*ACTIVITY:*
In how many lines of the entries below does "wear" appear? Give only the number.

*DATA TO USE:*

--- START ---

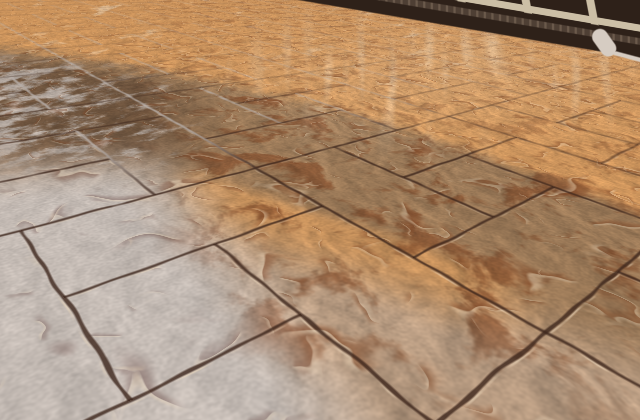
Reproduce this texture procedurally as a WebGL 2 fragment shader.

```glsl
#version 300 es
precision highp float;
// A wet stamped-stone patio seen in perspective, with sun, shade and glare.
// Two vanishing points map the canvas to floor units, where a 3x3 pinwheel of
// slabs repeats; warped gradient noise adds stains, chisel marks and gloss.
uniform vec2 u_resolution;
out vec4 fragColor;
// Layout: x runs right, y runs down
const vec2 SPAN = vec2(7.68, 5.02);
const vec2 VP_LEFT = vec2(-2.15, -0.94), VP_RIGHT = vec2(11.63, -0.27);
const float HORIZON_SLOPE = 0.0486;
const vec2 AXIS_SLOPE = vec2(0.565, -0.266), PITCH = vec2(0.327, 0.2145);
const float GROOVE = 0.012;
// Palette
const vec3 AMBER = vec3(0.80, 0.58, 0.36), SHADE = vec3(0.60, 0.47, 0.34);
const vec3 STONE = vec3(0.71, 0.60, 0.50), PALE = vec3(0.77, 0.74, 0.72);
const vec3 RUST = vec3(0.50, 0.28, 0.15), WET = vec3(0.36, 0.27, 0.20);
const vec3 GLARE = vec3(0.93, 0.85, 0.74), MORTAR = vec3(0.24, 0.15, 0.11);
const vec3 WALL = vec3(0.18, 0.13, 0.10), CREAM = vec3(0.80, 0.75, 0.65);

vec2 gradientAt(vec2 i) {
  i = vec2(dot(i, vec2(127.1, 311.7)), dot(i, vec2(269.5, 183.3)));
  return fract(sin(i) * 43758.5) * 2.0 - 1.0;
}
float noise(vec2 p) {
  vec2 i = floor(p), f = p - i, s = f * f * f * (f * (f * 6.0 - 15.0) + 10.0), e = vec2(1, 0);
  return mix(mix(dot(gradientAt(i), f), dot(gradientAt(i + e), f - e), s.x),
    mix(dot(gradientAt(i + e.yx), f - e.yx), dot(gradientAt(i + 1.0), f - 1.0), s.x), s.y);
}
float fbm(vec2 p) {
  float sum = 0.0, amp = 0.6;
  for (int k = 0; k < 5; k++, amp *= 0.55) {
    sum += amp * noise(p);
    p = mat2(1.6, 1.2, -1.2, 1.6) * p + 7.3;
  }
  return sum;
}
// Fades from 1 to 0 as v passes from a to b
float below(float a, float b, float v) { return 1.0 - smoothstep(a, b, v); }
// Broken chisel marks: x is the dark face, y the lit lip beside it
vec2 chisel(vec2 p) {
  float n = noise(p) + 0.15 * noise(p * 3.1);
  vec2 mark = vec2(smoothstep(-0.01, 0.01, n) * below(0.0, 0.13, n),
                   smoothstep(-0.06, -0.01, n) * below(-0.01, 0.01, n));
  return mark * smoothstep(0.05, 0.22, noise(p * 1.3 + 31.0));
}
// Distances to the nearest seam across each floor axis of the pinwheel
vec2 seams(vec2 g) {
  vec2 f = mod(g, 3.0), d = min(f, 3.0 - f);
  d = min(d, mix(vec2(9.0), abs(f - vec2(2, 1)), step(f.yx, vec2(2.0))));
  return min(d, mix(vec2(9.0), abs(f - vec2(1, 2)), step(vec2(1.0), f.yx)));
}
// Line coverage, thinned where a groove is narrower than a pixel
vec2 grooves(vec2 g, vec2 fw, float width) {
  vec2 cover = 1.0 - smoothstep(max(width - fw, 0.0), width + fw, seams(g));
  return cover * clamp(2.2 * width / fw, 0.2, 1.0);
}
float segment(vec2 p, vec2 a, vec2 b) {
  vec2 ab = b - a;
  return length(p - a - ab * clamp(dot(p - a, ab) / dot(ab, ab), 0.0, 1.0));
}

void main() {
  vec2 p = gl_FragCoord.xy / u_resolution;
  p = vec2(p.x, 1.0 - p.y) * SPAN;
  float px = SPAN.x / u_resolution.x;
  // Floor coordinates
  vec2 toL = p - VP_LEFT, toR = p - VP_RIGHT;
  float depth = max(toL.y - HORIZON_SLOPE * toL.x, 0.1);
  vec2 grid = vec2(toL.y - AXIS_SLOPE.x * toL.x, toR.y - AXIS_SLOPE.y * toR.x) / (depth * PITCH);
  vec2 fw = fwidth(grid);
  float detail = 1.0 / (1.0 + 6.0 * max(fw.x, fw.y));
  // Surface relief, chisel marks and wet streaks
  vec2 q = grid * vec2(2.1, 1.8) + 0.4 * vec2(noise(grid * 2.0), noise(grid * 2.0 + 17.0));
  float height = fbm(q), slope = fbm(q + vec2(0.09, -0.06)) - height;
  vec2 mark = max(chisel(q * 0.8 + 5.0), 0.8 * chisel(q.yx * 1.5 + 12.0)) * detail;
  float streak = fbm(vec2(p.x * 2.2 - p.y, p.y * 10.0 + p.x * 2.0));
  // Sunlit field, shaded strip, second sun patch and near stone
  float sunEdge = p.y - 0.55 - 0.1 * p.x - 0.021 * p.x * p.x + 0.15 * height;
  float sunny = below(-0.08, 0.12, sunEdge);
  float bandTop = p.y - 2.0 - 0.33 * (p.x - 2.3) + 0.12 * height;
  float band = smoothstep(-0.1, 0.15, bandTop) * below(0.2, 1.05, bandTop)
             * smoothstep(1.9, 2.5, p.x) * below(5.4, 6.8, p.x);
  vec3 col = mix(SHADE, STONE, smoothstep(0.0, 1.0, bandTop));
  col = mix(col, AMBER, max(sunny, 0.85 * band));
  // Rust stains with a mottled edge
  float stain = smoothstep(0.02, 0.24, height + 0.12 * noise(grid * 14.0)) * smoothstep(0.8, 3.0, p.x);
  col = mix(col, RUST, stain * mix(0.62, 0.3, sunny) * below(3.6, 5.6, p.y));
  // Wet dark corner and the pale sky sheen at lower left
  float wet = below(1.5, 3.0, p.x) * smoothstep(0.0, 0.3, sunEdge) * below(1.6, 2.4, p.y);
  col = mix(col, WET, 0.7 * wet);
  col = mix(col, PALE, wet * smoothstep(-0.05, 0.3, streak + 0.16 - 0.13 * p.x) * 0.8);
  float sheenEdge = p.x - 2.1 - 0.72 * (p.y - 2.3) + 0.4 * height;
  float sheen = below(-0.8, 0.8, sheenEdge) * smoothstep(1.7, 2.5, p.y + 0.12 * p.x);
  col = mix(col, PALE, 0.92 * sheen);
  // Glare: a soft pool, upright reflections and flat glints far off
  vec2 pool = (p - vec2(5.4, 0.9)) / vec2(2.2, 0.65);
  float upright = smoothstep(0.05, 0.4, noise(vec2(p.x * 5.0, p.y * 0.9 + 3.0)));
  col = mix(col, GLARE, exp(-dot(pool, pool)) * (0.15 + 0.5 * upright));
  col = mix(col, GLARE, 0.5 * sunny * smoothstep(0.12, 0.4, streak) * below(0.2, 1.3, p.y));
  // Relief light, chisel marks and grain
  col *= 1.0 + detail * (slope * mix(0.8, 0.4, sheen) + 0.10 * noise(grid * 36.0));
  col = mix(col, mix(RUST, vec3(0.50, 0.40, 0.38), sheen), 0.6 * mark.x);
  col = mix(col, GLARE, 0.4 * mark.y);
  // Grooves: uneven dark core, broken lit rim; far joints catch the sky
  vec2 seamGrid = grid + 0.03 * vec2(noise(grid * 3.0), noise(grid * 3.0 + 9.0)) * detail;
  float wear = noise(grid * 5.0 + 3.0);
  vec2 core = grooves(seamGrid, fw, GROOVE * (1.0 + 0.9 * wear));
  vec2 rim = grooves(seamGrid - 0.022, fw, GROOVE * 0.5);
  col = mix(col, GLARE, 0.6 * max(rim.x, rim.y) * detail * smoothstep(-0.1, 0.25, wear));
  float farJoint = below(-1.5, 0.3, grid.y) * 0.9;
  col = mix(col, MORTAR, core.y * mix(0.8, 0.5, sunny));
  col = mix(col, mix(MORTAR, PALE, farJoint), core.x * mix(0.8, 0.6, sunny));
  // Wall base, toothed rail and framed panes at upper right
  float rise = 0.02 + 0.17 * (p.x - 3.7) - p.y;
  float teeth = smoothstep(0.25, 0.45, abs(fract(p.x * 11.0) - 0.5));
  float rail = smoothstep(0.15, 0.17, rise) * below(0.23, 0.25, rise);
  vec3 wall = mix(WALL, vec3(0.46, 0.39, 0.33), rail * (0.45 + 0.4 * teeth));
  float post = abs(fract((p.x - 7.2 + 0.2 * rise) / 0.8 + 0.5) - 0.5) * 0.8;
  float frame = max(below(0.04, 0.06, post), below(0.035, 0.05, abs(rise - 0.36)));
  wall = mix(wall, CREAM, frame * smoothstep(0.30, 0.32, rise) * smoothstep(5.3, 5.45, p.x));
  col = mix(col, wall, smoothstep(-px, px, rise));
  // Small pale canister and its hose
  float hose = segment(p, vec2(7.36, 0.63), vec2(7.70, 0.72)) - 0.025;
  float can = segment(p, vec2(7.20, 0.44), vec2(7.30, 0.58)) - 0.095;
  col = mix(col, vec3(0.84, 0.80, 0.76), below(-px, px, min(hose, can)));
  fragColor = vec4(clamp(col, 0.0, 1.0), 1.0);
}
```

--- END ---

*RESULT OF THIS EXERCISE:*
3